Ebbs and Flows of Medieval Empires, AD 900–1400 provides a flow of history throughout the medieval world from 900 to 1400 AD, describing the ebbs and flows of empires as the western world recovered from the dark ages. As a point of reference, author Will Slatyer presents the empires in Asia in the same timeframes as European empires, illustrating patterns of similarity among these empires.
War remained important to leaders of the emerging nation and states as a primary method of gaining territory and expanding their influence. Meanwhile, the Church of Rome endeavoured to gain control of Europe secularly and spiritually, often using the spread of Islam as an excuse for its widening span of control. Islam was advanced spectacularly by the Arabs, but lost much impetus when leaders of other ethnicities took control; even so, it continued to spread throughout the world.

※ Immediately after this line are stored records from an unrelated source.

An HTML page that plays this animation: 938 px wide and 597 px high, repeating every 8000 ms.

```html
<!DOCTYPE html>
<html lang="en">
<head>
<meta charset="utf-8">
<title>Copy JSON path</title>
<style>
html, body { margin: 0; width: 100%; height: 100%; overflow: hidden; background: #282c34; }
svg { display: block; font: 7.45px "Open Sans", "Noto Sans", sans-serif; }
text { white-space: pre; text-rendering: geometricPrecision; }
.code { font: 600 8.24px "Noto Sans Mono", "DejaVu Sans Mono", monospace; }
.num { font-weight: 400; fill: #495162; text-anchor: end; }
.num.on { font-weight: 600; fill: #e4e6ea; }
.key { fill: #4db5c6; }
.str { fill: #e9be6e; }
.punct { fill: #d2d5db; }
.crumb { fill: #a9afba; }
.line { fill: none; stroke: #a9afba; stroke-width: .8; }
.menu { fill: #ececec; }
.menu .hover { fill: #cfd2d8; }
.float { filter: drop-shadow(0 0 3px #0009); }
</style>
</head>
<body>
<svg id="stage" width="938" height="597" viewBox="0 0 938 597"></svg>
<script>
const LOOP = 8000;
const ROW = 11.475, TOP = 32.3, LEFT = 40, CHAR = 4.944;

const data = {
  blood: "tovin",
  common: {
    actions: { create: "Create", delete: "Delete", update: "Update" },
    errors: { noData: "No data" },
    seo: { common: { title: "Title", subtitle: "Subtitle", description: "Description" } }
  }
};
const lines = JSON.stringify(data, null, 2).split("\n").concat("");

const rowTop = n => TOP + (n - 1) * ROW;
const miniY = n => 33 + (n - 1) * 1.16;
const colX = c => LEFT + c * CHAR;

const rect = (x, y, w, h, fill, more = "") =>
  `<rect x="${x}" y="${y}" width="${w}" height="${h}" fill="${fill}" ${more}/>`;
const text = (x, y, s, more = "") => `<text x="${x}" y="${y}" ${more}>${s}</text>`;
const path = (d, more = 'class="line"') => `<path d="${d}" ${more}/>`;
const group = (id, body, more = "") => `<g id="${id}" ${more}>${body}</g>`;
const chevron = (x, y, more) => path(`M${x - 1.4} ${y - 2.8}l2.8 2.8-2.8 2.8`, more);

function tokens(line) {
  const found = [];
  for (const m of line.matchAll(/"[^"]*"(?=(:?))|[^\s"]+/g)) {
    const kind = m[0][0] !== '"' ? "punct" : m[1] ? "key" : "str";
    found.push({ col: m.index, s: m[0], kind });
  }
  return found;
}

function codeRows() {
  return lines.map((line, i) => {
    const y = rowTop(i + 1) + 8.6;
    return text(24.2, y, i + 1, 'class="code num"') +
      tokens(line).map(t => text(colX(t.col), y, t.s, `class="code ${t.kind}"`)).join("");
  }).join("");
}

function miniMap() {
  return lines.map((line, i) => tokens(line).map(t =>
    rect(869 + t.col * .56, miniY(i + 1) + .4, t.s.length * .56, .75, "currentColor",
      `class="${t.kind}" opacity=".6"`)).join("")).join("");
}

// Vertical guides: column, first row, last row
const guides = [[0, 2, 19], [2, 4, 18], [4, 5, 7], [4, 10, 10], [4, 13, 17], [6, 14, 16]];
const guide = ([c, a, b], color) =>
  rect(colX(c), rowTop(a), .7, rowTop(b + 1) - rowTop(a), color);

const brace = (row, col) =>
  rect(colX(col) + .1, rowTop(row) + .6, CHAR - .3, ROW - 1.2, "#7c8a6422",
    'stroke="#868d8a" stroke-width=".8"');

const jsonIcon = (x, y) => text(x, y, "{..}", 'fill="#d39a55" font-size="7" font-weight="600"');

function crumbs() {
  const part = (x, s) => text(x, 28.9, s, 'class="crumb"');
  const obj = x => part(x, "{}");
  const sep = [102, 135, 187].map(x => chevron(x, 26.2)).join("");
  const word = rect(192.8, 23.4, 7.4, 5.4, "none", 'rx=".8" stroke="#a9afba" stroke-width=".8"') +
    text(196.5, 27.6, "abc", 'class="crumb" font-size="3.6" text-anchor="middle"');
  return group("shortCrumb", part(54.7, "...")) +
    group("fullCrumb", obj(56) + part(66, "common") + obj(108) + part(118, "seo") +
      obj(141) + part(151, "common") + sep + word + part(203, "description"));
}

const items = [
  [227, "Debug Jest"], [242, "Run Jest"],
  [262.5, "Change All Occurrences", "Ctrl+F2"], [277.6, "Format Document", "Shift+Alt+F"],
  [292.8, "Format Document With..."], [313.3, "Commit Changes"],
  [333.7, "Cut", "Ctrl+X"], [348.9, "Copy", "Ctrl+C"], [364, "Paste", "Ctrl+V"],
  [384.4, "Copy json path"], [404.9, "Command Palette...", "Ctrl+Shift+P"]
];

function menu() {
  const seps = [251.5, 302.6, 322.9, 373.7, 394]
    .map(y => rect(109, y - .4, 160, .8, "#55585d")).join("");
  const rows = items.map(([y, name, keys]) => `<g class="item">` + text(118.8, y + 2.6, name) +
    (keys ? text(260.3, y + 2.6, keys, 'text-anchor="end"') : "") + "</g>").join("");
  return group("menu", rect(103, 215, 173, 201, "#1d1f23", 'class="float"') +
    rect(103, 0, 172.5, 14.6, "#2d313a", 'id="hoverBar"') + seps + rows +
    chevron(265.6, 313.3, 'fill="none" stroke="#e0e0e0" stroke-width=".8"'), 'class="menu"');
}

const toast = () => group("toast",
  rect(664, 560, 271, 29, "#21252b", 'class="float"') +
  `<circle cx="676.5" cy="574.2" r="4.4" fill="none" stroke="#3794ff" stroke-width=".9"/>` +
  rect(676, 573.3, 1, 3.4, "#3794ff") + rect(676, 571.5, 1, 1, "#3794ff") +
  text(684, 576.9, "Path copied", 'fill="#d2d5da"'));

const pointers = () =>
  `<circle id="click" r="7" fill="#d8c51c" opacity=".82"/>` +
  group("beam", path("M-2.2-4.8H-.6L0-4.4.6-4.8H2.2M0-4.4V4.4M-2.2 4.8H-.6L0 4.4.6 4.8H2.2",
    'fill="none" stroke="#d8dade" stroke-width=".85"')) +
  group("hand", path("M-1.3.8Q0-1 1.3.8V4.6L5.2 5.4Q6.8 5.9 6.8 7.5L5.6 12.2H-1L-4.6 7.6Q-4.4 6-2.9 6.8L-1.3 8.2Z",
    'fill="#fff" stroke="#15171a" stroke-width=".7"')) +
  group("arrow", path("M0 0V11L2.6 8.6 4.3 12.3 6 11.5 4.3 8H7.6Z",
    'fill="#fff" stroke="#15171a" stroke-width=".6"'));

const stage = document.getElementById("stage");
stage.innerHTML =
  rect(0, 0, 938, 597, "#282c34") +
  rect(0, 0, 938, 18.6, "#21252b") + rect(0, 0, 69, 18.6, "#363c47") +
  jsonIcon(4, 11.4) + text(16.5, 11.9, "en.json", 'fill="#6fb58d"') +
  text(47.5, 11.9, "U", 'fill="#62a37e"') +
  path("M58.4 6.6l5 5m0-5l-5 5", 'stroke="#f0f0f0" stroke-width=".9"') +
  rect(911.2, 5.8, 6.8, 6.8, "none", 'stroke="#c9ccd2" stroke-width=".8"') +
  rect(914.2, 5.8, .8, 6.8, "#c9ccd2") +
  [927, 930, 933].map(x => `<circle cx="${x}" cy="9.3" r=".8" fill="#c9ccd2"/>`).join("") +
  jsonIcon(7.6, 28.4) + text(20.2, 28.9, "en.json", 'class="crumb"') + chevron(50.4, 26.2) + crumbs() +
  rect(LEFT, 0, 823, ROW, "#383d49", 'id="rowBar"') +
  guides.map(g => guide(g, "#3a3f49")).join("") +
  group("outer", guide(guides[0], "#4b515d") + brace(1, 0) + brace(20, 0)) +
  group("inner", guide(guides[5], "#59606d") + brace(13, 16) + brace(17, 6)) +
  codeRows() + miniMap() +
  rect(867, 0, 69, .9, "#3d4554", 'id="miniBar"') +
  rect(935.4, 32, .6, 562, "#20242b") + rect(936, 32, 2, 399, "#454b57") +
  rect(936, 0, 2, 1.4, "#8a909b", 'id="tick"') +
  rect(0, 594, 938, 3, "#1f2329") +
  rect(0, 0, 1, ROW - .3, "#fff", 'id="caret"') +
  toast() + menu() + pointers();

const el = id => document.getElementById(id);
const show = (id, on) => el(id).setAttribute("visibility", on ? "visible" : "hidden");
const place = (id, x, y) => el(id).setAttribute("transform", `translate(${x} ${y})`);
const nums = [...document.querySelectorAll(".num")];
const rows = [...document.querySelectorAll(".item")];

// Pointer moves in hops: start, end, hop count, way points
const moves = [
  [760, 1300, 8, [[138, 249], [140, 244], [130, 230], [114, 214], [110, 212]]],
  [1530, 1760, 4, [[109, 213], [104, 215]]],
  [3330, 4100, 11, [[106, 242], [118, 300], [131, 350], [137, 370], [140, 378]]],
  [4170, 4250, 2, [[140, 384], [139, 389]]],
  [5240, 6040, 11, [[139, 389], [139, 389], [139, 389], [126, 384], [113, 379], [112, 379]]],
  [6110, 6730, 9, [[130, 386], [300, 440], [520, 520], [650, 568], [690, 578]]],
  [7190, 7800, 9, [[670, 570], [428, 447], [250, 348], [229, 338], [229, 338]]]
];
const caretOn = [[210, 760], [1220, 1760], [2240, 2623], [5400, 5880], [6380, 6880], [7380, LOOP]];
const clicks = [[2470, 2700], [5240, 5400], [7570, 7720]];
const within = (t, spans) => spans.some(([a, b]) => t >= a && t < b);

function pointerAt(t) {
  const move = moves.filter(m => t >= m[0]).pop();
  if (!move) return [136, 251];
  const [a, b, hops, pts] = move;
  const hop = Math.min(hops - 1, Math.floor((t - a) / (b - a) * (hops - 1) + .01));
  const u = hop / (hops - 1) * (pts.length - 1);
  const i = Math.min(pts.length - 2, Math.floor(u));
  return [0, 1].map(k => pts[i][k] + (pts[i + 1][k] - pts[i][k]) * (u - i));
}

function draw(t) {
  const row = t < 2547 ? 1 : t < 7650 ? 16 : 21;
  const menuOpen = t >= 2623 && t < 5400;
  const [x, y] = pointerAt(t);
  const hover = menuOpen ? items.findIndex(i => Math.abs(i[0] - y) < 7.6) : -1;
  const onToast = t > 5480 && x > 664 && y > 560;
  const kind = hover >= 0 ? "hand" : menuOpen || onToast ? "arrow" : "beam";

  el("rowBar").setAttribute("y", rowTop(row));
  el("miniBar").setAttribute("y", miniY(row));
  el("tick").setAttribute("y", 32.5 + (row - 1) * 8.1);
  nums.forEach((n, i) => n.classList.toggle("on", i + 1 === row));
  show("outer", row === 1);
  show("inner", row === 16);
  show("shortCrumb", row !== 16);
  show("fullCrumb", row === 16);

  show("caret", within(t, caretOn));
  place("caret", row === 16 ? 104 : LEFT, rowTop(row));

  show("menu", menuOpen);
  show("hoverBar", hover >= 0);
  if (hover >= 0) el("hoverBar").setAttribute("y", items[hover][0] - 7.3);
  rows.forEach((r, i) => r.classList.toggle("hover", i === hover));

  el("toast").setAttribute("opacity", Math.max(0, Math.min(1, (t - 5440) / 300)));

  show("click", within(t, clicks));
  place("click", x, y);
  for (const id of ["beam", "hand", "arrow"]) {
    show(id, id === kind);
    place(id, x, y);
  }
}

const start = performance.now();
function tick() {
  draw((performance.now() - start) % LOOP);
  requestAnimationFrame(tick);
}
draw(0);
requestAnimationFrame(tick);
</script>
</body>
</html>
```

Coinage again came into use during this period after the lapse of the usage of precious metals as compensation during the dark ages. Trade grew particularly when spices from the Orient were introduced in Europe, because they were so attractive in an age without refrigeration. As city-states became more civilised, textiles for clothing came into strong demand. International trade encouraged banking based upon models introduced by the Knights Templar.
Ebbs and Flows of Medieval Empires, AD 900–1400 shows that human fear and greed demonstrated in ancient times, continued with medieval leaders, including popes, leading the way to the more capitalist enterprise of the Renaissance after 1400 AD.